Tired of not getting the attention they believe they deserve, Danny and Tom plan to redefine theatre by having actresses appear nude onstage. The nude actresses will distract the audience while the emotionally impaired man-children subliminally propagandize the audience. Of course, once they cast their actresses—Danny's feminist friend Astrid and Tom X. Chao superfan Marcy—they realize (much to their chagrin) that the women have their own ideas about the play's direction.
Is it funny? Yes. Does it convey interesting ideas in an entertaining way? Absolutely. Is it worth your while to see? Definitely. Does it reinvent the medium of theatre as its creators profess? Hardly.
There are some fun and interesting ideas being presented.
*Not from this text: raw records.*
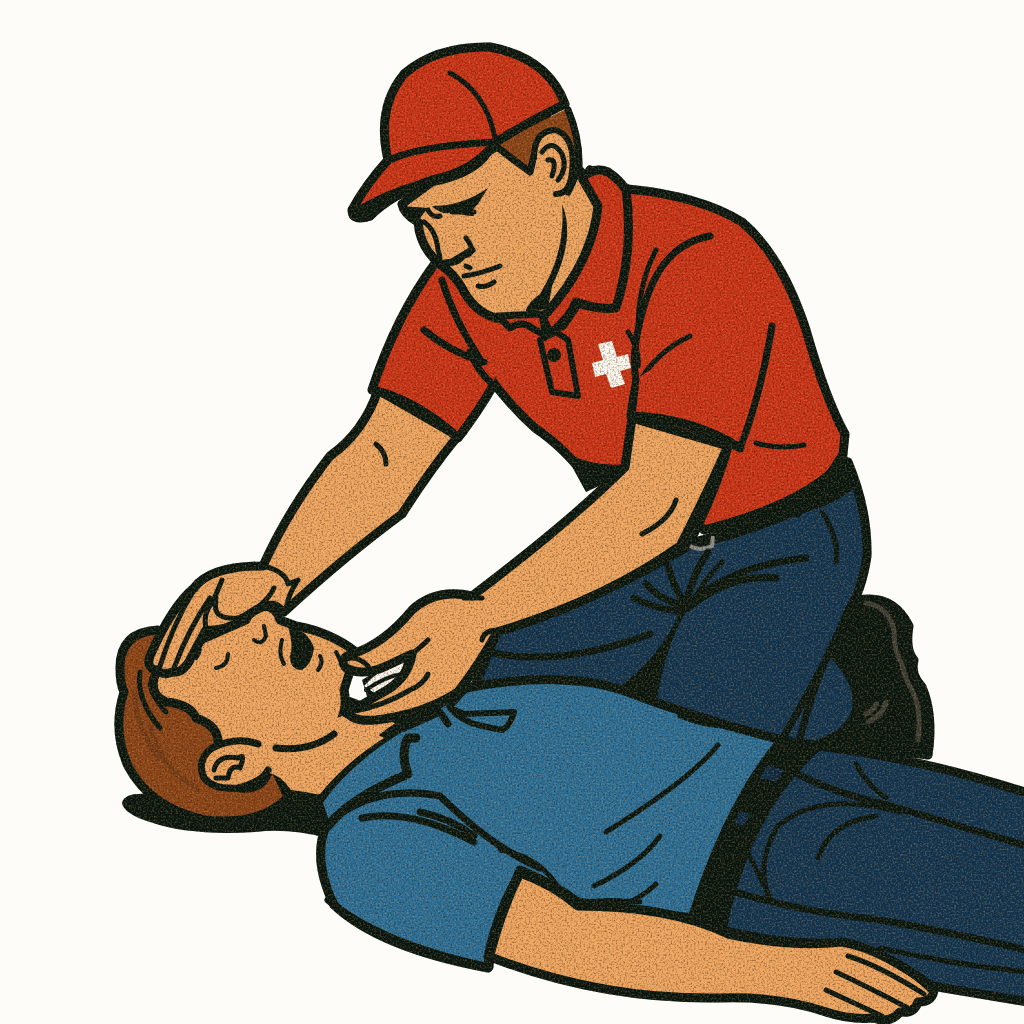
<!DOCTYPE html>
<html lang="en">
<head>
<meta charset="utf-8">
<title>First aid: opening the airway</title>
<style>
:root{--paper:#fdfcf8;--ink:#04140f;--red:#cb3116;--skin:#efa763;--hair:#8a4317;--hair-dark:#743a15;--blue:#276f9b;--navy:#0e3453;--navy-dark:#0a2a45;--white:#fffdf8;--grey:#8b8f8c;--sole:#3b3c35}
html,body{margin:0;height:100%;overflow:hidden;background:var(--paper)}
svg{display:block;width:1024px;height:1024px}
.shape{stroke:var(--ink);stroke-width:9;stroke-linejoin:round;stroke-linecap:round}
.line{fill:none;stroke:var(--ink);stroke-width:5;stroke-linecap:round;stroke-linejoin:round}
.bold{stroke-width:9}
.mid{stroke-width:7}
.thin{stroke-width:4}
.plain{stroke:none}
.red{fill:var(--red)}.skin{fill:var(--skin)}.hair{fill:var(--hair)}.blue{fill:var(--blue)}.navy{fill:var(--navy)}.ink{fill:var(--ink)}.white{fill:var(--white)}
</style>
</head>
<body>
<svg viewBox="0 0 1024 1024" role="img" aria-label="A first aider in a red cap and polo shirt kneels over an unconscious man, tilting his head back and lifting his chin">
<defs>
<filter id="grain" x="0" y="0" width="1024" height="1024" filterUnits="userSpaceOnUse" color-interpolation-filters="sRGB">
<feTurbulence type="fractalNoise" baseFrequency="0.55" numOctaves="2" seed="4" result="noise"/>
<feColorMatrix in="noise" type="matrix" values="0 0 0 0 0.15  0 0 0 0 0.08  0 0 0 0 0.03  1.6 0 0 0 -0.72" result="dark"/>
<feComposite in="dark" in2="SourceGraphic" operator="atop" result="shaded"/>
<feColorMatrix in="noise" type="matrix" values="0 0 0 0 1  0 0 0 0 0.75  0 0 0 0 0.45  0 1 0 0 -0.45" result="light"/>
<feComposite in="light" in2="shaded" operator="atop" result="speckled"/>
<feBlend in="SourceGraphic" in2="speckled" mode="normal" result="flat"/>
<feComposite in="speckled" in2="flat" operator="arithmetic" k2="0.75" k3="0.25"/>
</filter>
</defs>
<rect width="1024" height="1024" fill="var(--paper)"/>
<g filter="url(#grain)">

<path id="ground-shadow" class="ink" d="M122 803Q124 792 150 794L330 800L326 838Q290 828 255 832Q190 836 150 822Q124 814 122 803Z"/>

<g id="rescuer-shoe">
<path class="shape ink" d="M858 600Q893 594 909 626Q905 650 914 660Q910 674 922 687Q934 715 928 755L830 742L856 690L834 655Z"/>
<path fill="none" stroke="var(--sole)" stroke-width="5" stroke-linecap="round" d="M866 603Q888 606 894 630Q894 652 902 664Q904 678 912 690Q922 710 918 740M868 722Q884 714 886 702M866 714Q874 710 876 704"/>
</g>

<g id="rescuer-trousers">
<path class="shape navy" d="M690 545Q790 520 848 462Q868 510 867 556Q862 590 848 612Q836 640 834 655Q862 684 856 712Q848 735 815 745L465 710L497 632Q600 600 690 545Z"/>
<path class="ink" d="M612 692Q660 660 683 606Q688 590 686 612Q664 648 656 708Z"/>
<path class="ink" d="M684 540Q770 520 846 452L856 486Q838 504 800 514Q740 540 694 548Z"/>
<path fill="none" stroke="var(--grey)" stroke-width="4" d="M690 546Q700 552 712 546L713 536"/>
<path class="line mid" d="M686 604Q674 590 668 566M686 602Q694 572 708 552M686 606Q730 566 806 558M688 608Q730 574 776 578M634 598Q652 608 682 612M646 584Q660 600 684 606M488 652Q560 668 650 634M830 652Q810 690 783 738M846 620Q820 660 800 738"/>
<path class="line" d="M822 512Q840 540 836 562M722 562Q704 580 694 600"/>
<path class="line mid" d="M798 514L806 500M835 492L846 470"/>
</g>

<g id="rescuer-shirt">
<path class="shape red" d="M590 170L628 189Q700 196 742 222Q782 256 806 330Q826 400 845 434L843 454Q836 466 830 474Q790 508 704 530L640 470L590 482Q565 448 535 428Q515 410 495 385L440 300L500 300Z"/>
<path class="ink" d="M564 452Q596 468 626 464L620 476L586 492Z"/>
<path class="line mid" d="M710 236Q664 244 646 300Q630 350 636 380Q632 400 630 416"/>
<path class="line" d="M656 250Q638 284 638 330M690 336Q656 352 638 384M628 332Q640 350 638 366M756 443Q780 450 804 445"/>
</g>

<g id="patient">
<g id="patient-trousers">
<path class="shape navy" d="M818 746Q920 758 1034 795V1003Q980 994 932 986L842 943Q780 945 722 930Q745 810 818 746Z"/>
<path class="line mid" d="M728 890Q800 912 880 920Q960 934 1034 952M790 770Q830 792 884 804Q960 826 1034 848"/>
<path class="line" d="M768 896Q756 860 778 826Q820 790 900 812M818 858Q830 822 876 816M856 764Q866 784 886 798M746 850Q762 880 772 902M880 948Q960 966 1030 972"/>
<path class="shape ink" d="M785 740L816 748Q748 808 722 928L692 918Q706 820 785 740Z"/>
<path fill="var(--navy-dark)" d="M762 764L784 770L776 782L754 776ZM728 808L750 814L744 826L722 820Z"/>
</g>

<path id="patient-neck" class="shape skin" d="M262 740L345 700L405 722Q360 750 322 800L288 793Z"/>

<g id="patient-shirt">
<path class="shape blue" d="M318 802Q345 762 400 728L466 688Q560 670 622 690Q700 720 782 740Q730 800 692 918Q630 910 578 902Q550 882 520 870Q500 920 488 968Q380 948 334 905Q312 860 326 826Z"/>
<path class="line bold" d="M328 826Q350 798 408 774Q400 754 408 738L416 738"/>
<path class="line mid" d="M334 818Q380 784 440 796Q490 846 540 868M362 818Q410 808 474 842M420 812Q450 818 474 836M328 900Q380 944 490 967"/>
<path class="line" d="M718 745Q690 780 606 832M660 836Q640 864 594 886M656 884Q640 900 614 908M500 850Q540 856 560 890L580 904M680 716Q710 728 734 726"/>
<path class="shape blue" style="stroke-width:6" d="M450 708L464 714L514 712Q510 726 502 730L482 726Q462 722 450 708Z"/>
<path class="line mid" d="M404 728L440 712L448 724M450 706L466 688"/>
</g>

<g id="patient-head">
<path class="shape hair" d="M158 630Q120 632 120 668Q120 684 124 692Q112 730 128 766Q150 808 205 820Q262 826 288 797L262 740L170 660Z"/>
<path fill="none" stroke="var(--hair-dark)" stroke-width="5" d="M134 690Q136 730 160 760M150 724Q160 770 200 790"/>
<path class="line" d="M140 672Q136 700 160 728M150 684Q154 700 166 712"/>
<path class="shape skin" d="M154 678Q164 652 196 642L246 620Q252 606 264 606Q276 606 280 620L296 626Q330 632 356 652L344 690Q350 718 326 742Q300 752 276 748L268 772Q262 790 240 788Q226 782 218 746Q220 726 196 718Q190 704 166 702Q150 696 154 678Z"/>
<path class="plain skin" d="M258 748L342 716L384 738Q346 762 320 794L291 790Q280 774 266 772Z"/>
<path class="line mid" d="M276 748Q310 752 334 734"/>
<path class="shape skin" style="stroke-width:7" d="M258 744Q236 736 212 748Q196 760 204 778Q214 790 238 788Q262 782 268 770"/>
<path class="line" d="M214 770Q218 754 238 758Q246 752 240 768Q230 764 228 778L216 778"/>
<path class="ink" d="M288 626Q308 630 314 648Q312 664 302 670Q290 670 290 656Q294 646 288 626Z"/>
<path class="line thin" d="M254 640Q262 646 266 636L264 626M216 668Q228 666 228 654M196 658Q202 650 198 646M282 640Q278 654 284 664M320 656Q324 662 318 670M336 652L340 660"/>
</g>

<g id="patient-arm">
<path class="shape skin" d="M520 873Q552 884 578 906Q670 906 728 934Q790 948 842 942Q880 948 934 988Q934 1002 918 1002Q914 1014 900 1012Q890 1024 874 1018Q850 1020 826 1012Q780 996 720 998Q600 1000 488 956Q498 910 520 873Z"/>
<path class="line" d="M848 956Q880 966 924 994M836 972Q870 988 908 1008M826 990Q856 1004 882 1016M866 950Q900 962 930 990M575 904Q600 898 640 902"/>
<path class="line bold" d="M520 873Q500 912 487 967"/>
</g>
</g>

<g id="rescuer-far-arm">
<path class="shape skin" d="M378 390Q364 432 330 456Q288 510 263 566Q210 566 194 588Q172 606 150 656Q146 668 156 670Q164 676 172 672Q184 674 192 656L206 630Q220 632 240 622Q262 602 276 606L284 612Q345 556 402 514Q430 470 458 436Z"/>
<path class="line" d="M194 590Q174 622 160 666M210 598Q188 630 174 668M216 598Q202 612 206 628M222 580L212 604M216 602Q212 620 238 618Q266 606 274 588M264 566Q286 572 288 584L298 580Q288 594 286 610M376 444Q386 452 386 464"/>
<path class="red" d="M436 262Q396 316 372 390Q416 400 458 438Q478 412 493 386L500 350L470 290Z"/>
<path class="line bold" d="M436 262Q396 316 372 390Q416 400 458 438Q478 412 493 386"/>
<path class="line mid" d="M442 280Q454 320 482 362M424 330Q450 352 484 362M458 438L464 432M470 352Q480 376 496 386"/>
</g>

<g id="rescuer-head">
<path class="shape skin" d="M402 204Q404 214 418 222Q420 248 440 264Q454 274 462 288Q474 312 496 318Q524 318 542 316L562 326Q606 270 602 200L578 168L548 120L440 176Z"/>
<path class="hair" d="M496 144L568 108Q580 134 578 168L566 190Q568 150 552 130Q532 134 530 172L506 154Z"/>
<path class="line mid" d="M496 146L506 154L530 172L536 148M568 110Q580 138 579 168L568 192"/>
<path class="shape skin" style="stroke-width:6" d="M534 158Q534 130 556 130Q576 138 572 172Q570 194 556 194"/>
<path class="line" d="M542 152Q552 138 562 154Q568 168 558 180M548 160Q558 158 552 176"/>
<path class="ink" d="M562 204Q576 238 552 286L548 308L526 314Q524 306 540 294Q566 252 562 204Z"/>
<path class="ink" d="M432 206Q462 206 488 188L478 204Q470 210 474 216Q460 216 456 210Q444 218 432 206ZM402 206L428 208L420 218L404 216Z"/>
<path class="line" d="M428 210Q432 218 440 216M424 222Q436 230 438 250Q442 262 438 262M466 238Q478 254 464 256Q456 266 446 262M452 212L474 212M464 276Q480 274 500 266M478 286Q486 288 494 282M466 266L470 268"/>
<path class="line mid" d="M440 264L452 262L472 250"/>
<path class="shape red" d="M388 160Q376 108 404 74Q436 46 490 47Q548 58 565 104Q528 122 496 142Q474 172 432 180Q392 194 370 216Q352 222 352 210Q366 184 388 160Z"/>
<path class="line mid" d="M386 162Q414 146 496 142"/>
<path class="line" d="M450 73Q486 92 495 138"/>
<path class="ink" d="M352 210Q384 190 420 180Q470 172 496 146Q484 176 434 186Q392 198 372 220Q356 226 352 210Z"/>
</g>

<g id="rescuer-collar">
<path class="shape red" d="M582 178Q594 166 608 172Q620 180 626 190Q634 250 616 308Q596 310 576 302Q570 318 550 334L542 318Q592 264 598 206Z"/>
<path class="shape red" style="stroke-width:7" d="M498 316L510 328Q522 320 532 328L546 336L542 314Z"/>
<path class="shape red" style="stroke-width:6" d="M540 340L552 392L578 396L568 340L556 332Z"/>
<circle class="ink" cx="554" cy="355" r="7"/>
</g>

<path id="first-aid-cross" class="white" d="M598 344L612 341L617 357L628 354L631 368L620 371L625 384L611 388L606 374L595 377L592 363L603 360Z"/>

<g id="rescuer-near-arm">
<path class="ink" d="M362 680L408 652L420 690L370 706Z"/>
<path class="white" d="M364 686Q380 668 404 660Q404 676 376 694Z"/>
<path class="line thin" d="M366 690Q386 676 402 674"/>
<path class="shape skin" d="M632 418L625 467Q570 522 472 596Q436 588 412 610Q384 644 352 654Q338 658 346 668Q360 676 382 668L412 654Q408 680 380 694Q364 704 348 712Q352 722 376 720Q424 714 458 692Q482 660 497 632Q604 600 680 546Q704 500 728 446Z"/>
<path class="line" d="M344 660Q356 654 368 666M412 654Q424 644 428 640M350 712Q384 706 410 690Q424 684 428 674M498 630Q484 630 482 640M642 534Q670 520 676 500M464 598L482 598"/>
<path class="red" d="M634 380L632 416Q692 420 740 446L762 390L700 340Z"/>
<path class="line bold" d="M632 416Q692 418 740 448"/>
<path class="line mid" d="M740 448Q760 398 772 326M636 380L632 416M728 450Q716 492 692 540"/>
</g>

</g>
</svg>
</body>
</html>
Onstage nudie-time is often a heated topic of discussion in the realm of theatre, and This is the New American Theatre is a thoughtful satire on that stigma; Danny explains that, unlike most shows that make feeble attempts to artistically justify gratuitous nudity, they're admitting that the nudity in their play is gratuitous, which makes it therefore more genuinely artistic (it makes sense in its own twisted sort of way). At one point, Astrid explains that it's disingenuous and inaccurate to consider nudity exploitative if the actor or actress in question has no problem being naked on stage.
It is refreshing to see Bowes, who also directed, and Chao portray themselves as such insufferably egocentric brats without apology. I laughed uncontrollably at Tom's complaint about actresses having the audacity to (Heavens, no!) Ask Questions during the rehearsal process.
Melissa Roth and Karen Sours are great as Astrid and Marcy: very funny, very bold. Even though they appear naked for about 90% of their stage time, not once did I worry for them or feel that they were being exploited.
Unfortunately, Bowes's and Chao's script doesn't quite hold together. It could stand to see some selective cutting. Some of the scenes with the foursome rehearsing their masterpiece seriously drag (in particular, the one where Danny shows up to rehearsal late). Also, the subplot of the two men falling in love with Astrid and Marcy falling in love with Tom doesn't gel with the play's main through-line of Tom and Danny trying to reinvent theatre.
This is the News American Theatre is a riff on the recurring themes and ideas of Chao's earlier work (his own self-absorption, his difficulty in connecting with women, his assertion of his own genius). If you've never seen Chao's work, This is the New American Theatre is a good place to start. If you are familiar with his work, although an enjoyable play, it won't be anything new.
At the end of the day, however, wondering whether or not This is the New American Theatre is either a serious attempt to deconstruct the medium and/or the psyches of the play's creators or an excuse for lots and lots of gratuitous nudity is beside the point. It's a good deal of fun.